According to the latest research from international real estate adviser, Savills, the role of residential property investment could change dramatically in the post credit crunch environment.
Whilst access to borrowing continues to be rationed, Savills believes that the buy-to-let model which, to date has been the catalyst of expansion in the private rented sector, is unlikely to continue to provide a major source of new rental supply due to the constraints of mortgage funding.
Rental demand, however, is likely to increase for three main reasons. Firstly, from first time buyers who will have difficulty in raising a sufficient deposit to enter owner occupation. Secondly, from a shortage of the types of housing for which there is the greatest demand. Finally, from a lack of funding to provide housing within the social rented and intermediate housing sector.
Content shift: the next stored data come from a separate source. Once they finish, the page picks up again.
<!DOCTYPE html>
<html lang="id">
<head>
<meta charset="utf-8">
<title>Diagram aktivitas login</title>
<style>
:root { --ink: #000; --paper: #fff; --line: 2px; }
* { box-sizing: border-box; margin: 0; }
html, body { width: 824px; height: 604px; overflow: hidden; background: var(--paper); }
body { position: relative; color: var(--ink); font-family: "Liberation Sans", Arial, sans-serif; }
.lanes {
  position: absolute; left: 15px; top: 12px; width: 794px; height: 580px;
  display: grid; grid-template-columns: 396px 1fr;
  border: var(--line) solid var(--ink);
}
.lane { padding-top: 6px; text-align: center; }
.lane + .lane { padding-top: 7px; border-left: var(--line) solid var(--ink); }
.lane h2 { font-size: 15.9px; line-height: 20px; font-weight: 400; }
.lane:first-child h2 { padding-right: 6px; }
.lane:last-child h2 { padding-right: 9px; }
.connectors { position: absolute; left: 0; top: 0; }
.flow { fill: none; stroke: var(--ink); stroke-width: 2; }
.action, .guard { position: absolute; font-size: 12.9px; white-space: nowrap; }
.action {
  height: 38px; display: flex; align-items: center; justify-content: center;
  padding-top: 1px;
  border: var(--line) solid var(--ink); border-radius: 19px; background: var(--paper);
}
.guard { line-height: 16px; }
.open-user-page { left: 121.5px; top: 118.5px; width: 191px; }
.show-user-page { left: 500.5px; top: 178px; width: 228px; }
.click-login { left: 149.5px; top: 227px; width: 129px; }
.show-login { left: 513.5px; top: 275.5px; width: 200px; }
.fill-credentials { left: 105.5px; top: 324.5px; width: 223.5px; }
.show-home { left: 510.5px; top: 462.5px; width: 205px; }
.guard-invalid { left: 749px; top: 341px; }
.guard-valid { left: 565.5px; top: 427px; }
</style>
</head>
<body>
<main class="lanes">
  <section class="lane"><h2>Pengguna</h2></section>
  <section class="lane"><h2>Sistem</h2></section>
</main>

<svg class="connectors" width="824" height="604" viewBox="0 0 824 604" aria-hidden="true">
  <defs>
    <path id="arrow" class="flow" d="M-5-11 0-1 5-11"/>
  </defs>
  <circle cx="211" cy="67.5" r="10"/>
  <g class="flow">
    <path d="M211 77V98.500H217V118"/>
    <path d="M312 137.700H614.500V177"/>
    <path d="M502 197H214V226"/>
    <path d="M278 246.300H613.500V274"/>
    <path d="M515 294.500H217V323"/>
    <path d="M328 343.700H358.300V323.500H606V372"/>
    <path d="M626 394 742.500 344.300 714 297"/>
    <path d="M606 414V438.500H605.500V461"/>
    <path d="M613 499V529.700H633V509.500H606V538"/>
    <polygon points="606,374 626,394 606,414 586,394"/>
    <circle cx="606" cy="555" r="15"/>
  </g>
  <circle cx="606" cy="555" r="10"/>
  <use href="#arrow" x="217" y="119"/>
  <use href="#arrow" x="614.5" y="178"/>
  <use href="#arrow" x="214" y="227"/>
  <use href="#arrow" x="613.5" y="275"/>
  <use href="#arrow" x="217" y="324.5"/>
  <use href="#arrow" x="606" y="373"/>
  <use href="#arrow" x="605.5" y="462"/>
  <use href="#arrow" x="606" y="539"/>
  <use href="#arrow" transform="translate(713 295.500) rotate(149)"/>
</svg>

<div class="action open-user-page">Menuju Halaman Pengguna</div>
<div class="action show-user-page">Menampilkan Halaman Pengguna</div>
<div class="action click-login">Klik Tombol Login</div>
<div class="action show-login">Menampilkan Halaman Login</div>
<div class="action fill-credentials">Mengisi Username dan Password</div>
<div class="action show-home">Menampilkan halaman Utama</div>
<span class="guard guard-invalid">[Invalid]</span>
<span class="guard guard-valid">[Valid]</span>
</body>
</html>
Management costs, short lease terms and a perceived higher exposure to void periods all have an impact on the level of return an investor can expect. In a market dominated by owner occupiers the influence of investors in setting prices or achieving substantial discounts has been limited, with only those looking at buying high numbers of units off plan, or buying into schemes at early stages as ‘pioneers’ being able to negotiate significant reductions. In addition to this small lot sizes available in many locations have made economies of scale hard to achieve, and one can begin to understand the reluctance in the past, by commercial investors, to invest in residential property.
Whilst investors may be enticed into the market by acquiring distressed stock and thereby seeking to replicate any low return, the current historic low interest rates is limiting the amount of stock available to them.
However, for some, the positives outweigh these negatives. The acquisition of a residential investment portfolio not only diversifies risk exposure but, for those who are cash rich, will provide a medium capital return as current housing affordability has been driven upwards due to lack of mortgage finance. For some, ‘build to let’, – the combination of low land costs with market rents which should provide higher income returns to compete with those of commercial property, is a motivator to enter the residential market.
Jane Ingram, Head of Savills Lettings, comments: “Throughout 2008 and into 2009, lettings has proved to be a viable alternative to selling property in these uncertain times. With rents stabilising and interest rates still at an all time low, investment interest in residential lettings remains high.”